- [WORK INSTRUCTION]: For each line of the data that includes the word "offer", copy the line.

- [EXERCISE MATERIAL]:
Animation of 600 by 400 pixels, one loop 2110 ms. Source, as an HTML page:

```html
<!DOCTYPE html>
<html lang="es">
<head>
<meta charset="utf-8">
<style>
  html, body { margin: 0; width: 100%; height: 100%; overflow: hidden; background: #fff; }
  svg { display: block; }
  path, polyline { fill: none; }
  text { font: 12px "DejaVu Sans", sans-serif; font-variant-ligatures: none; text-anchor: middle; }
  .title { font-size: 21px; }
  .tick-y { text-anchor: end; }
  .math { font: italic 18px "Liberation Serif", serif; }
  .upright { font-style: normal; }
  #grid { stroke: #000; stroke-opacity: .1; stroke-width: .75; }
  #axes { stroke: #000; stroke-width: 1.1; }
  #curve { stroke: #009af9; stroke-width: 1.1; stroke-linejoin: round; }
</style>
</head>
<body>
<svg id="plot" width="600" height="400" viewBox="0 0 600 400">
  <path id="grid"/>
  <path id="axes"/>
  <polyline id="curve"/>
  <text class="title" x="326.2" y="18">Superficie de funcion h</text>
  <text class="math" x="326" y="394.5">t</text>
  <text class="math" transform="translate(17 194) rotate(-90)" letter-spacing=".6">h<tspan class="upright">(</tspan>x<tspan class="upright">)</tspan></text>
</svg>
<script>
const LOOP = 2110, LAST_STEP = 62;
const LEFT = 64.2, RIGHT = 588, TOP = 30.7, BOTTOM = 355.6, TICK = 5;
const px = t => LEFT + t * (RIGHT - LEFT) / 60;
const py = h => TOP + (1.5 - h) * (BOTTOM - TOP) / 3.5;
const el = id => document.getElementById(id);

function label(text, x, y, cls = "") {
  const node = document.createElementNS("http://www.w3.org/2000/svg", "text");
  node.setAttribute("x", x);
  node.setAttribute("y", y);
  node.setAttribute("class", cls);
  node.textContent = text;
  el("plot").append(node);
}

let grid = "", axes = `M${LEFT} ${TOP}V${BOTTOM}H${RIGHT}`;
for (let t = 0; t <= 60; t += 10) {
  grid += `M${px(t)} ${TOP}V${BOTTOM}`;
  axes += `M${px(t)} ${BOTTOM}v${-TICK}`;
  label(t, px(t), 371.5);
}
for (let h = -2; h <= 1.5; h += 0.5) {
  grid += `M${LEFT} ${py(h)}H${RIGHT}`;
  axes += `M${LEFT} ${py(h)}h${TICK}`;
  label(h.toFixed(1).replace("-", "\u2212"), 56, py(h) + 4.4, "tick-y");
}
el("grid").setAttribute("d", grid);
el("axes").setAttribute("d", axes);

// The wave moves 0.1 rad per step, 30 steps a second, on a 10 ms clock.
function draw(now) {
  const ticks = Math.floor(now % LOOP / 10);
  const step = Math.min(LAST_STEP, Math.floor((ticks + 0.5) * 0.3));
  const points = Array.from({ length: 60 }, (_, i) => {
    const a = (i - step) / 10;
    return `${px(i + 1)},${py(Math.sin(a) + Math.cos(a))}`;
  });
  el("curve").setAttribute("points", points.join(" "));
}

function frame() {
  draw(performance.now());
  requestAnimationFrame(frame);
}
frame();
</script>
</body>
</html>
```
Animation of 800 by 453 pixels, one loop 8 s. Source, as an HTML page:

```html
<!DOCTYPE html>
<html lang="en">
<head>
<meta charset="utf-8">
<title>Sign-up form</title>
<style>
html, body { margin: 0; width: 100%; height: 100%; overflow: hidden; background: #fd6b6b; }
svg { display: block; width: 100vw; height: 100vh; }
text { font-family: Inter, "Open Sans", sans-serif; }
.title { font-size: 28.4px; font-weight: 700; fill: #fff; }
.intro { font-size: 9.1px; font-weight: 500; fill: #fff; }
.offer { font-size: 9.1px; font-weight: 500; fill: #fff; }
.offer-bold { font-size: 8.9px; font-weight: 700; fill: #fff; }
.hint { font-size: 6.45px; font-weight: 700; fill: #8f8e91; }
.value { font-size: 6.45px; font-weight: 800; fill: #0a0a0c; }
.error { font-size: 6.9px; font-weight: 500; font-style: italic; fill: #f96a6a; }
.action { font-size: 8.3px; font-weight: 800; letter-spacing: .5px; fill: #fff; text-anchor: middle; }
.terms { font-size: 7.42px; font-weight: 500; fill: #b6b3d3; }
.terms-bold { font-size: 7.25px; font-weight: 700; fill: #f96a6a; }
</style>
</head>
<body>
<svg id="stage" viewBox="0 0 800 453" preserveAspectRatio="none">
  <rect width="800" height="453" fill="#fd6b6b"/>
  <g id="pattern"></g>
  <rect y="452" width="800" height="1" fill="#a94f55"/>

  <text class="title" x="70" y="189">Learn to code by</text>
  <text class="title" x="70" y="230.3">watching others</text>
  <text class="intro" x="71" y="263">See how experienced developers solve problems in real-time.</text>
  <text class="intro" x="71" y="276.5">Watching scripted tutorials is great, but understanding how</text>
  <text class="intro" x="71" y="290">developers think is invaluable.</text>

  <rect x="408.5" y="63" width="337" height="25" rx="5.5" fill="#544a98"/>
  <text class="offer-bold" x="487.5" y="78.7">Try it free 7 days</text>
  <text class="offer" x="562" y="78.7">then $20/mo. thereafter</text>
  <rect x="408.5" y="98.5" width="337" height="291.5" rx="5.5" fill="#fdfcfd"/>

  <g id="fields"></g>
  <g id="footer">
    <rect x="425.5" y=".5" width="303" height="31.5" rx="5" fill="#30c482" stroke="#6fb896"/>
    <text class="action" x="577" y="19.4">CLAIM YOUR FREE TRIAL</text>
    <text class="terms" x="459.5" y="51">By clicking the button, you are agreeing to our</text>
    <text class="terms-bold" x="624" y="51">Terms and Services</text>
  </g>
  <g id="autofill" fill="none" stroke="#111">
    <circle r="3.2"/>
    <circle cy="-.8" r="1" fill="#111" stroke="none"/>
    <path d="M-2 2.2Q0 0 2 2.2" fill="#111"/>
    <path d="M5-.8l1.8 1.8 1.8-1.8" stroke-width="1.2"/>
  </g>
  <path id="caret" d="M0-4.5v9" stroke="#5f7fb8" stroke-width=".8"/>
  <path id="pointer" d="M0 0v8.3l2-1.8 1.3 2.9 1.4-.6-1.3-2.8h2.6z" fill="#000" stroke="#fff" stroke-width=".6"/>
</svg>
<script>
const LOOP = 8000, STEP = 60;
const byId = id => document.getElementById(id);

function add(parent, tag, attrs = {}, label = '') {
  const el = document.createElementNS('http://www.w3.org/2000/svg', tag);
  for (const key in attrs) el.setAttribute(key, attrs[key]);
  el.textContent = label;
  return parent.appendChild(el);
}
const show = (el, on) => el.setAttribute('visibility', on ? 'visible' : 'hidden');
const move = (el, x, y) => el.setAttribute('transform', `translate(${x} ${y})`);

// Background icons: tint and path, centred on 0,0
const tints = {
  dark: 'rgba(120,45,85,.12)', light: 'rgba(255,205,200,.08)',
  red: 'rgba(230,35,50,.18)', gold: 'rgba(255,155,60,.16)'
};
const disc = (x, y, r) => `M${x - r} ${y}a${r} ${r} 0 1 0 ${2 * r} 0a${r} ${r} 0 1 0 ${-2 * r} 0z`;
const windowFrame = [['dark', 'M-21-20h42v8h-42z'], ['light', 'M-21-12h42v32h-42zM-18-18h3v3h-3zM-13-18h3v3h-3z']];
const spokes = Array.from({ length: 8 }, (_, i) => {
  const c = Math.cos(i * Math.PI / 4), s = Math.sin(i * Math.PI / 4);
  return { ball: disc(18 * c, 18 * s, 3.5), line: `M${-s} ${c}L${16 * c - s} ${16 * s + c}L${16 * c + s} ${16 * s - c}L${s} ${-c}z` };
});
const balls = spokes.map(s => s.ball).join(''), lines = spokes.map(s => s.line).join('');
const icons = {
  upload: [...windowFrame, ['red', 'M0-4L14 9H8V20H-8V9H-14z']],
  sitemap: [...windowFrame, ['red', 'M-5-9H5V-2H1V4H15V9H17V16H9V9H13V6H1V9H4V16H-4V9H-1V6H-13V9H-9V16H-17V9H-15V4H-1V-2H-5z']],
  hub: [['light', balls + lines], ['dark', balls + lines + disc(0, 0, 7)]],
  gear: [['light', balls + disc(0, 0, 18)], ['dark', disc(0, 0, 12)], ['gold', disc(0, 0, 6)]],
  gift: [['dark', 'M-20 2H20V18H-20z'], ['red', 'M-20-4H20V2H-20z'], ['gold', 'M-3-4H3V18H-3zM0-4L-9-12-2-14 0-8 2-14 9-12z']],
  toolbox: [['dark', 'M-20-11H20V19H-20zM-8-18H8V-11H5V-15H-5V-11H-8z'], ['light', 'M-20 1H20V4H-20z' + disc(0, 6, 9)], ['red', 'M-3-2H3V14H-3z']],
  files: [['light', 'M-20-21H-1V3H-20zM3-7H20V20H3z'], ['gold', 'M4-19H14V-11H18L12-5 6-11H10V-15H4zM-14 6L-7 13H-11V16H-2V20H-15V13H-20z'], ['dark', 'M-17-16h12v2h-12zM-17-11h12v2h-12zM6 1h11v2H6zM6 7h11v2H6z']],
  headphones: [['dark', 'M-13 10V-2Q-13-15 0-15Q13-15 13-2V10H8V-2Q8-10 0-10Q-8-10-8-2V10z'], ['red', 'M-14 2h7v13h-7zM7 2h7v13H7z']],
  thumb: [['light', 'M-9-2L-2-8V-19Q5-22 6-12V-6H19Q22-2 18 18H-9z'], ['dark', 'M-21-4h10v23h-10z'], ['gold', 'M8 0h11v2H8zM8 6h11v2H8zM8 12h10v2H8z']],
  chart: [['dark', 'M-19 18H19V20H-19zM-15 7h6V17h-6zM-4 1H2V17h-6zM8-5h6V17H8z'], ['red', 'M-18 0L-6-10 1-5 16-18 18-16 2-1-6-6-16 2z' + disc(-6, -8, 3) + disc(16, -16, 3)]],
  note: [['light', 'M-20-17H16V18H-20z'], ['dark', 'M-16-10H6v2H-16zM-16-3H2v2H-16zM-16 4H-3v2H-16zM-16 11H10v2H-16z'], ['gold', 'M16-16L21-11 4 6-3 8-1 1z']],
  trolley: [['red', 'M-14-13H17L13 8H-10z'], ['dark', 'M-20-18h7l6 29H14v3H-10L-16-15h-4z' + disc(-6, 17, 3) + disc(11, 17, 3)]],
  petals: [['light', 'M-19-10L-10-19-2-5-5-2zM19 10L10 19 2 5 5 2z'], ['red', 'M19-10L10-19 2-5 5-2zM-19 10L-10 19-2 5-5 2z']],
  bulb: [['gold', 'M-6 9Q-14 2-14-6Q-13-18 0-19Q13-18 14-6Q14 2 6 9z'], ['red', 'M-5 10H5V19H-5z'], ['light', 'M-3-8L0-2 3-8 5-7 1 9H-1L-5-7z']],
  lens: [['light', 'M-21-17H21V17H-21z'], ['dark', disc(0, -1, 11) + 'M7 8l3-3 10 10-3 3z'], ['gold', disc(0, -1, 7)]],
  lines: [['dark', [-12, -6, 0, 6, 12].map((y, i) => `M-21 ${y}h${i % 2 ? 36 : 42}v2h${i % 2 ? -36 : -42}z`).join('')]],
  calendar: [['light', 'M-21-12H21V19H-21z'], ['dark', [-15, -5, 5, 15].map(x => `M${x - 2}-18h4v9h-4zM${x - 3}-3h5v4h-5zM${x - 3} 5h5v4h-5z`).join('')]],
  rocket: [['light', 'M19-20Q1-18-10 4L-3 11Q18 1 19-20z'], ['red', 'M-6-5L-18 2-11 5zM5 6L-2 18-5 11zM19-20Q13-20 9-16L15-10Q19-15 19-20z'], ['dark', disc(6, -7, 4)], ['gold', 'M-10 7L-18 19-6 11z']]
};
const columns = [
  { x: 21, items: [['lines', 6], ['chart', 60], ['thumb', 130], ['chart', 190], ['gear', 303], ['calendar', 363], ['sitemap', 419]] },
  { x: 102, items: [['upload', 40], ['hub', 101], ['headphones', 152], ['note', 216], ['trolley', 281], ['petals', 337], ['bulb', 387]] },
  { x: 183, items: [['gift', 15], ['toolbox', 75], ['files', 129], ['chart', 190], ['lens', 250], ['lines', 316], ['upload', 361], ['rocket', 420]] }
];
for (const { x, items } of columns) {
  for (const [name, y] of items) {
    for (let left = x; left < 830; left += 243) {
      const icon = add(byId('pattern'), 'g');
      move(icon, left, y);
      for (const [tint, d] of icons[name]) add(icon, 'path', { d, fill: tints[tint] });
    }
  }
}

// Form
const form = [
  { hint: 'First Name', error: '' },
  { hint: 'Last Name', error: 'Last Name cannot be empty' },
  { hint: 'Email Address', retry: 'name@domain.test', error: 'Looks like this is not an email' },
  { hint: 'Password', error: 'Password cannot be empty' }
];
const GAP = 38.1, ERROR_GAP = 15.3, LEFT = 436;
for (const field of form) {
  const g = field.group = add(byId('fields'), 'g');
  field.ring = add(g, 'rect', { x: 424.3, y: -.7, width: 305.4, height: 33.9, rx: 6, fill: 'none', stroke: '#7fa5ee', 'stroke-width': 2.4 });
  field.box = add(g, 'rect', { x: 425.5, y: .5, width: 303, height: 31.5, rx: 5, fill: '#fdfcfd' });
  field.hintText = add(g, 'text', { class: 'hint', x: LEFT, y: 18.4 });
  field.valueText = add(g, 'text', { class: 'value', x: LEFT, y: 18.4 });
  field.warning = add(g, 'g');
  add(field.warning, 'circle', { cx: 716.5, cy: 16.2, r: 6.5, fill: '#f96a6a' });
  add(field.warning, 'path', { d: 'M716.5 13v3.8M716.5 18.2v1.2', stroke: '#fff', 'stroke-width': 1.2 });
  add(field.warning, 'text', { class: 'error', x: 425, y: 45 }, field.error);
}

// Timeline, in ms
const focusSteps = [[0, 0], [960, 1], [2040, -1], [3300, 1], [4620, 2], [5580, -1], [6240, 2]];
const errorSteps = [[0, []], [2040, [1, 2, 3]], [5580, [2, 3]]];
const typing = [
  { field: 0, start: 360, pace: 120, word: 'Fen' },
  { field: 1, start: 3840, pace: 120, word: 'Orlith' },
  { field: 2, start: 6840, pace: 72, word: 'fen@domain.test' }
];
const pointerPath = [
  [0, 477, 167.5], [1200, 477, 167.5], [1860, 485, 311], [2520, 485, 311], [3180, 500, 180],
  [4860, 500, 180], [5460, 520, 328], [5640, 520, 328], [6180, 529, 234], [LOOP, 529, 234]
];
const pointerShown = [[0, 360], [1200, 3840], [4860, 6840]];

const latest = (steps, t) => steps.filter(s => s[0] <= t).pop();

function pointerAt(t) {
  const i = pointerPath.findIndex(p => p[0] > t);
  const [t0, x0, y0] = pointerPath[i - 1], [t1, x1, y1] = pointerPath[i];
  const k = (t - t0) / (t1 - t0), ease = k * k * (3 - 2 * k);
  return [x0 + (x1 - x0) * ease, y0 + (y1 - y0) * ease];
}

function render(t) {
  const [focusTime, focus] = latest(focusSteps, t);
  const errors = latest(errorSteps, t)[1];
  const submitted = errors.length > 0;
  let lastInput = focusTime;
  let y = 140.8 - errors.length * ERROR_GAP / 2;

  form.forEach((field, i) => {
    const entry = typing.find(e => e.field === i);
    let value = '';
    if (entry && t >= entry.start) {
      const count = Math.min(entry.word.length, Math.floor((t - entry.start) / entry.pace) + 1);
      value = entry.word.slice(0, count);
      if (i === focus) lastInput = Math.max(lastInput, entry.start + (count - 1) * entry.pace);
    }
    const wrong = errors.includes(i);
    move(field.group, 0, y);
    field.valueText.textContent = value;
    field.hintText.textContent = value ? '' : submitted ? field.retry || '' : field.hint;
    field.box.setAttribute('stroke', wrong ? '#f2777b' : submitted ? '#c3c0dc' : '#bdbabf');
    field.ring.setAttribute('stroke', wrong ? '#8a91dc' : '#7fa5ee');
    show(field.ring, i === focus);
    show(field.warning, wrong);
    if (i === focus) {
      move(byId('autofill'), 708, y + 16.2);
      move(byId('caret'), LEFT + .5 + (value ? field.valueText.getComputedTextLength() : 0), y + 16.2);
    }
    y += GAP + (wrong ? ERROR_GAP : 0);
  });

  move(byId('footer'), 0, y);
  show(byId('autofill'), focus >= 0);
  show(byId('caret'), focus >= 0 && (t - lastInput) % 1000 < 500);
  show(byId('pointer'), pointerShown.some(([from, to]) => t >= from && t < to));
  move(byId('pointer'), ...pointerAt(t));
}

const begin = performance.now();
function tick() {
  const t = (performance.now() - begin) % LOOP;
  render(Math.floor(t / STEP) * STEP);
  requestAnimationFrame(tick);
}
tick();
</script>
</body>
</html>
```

- [RESPONSE AREA]:
.offer { font-size: 9.1px; font-weight: 500; fill: #fff; }
.offer-bold { font-size: 8.9px; font-weight: 700; fill: #fff; }
  <text class="offer-bold" x="487.5" y="78.7">Try it free 7 days</text>
  <text class="offer" x="562" y="78.7">then $20/mo. thereafter</text>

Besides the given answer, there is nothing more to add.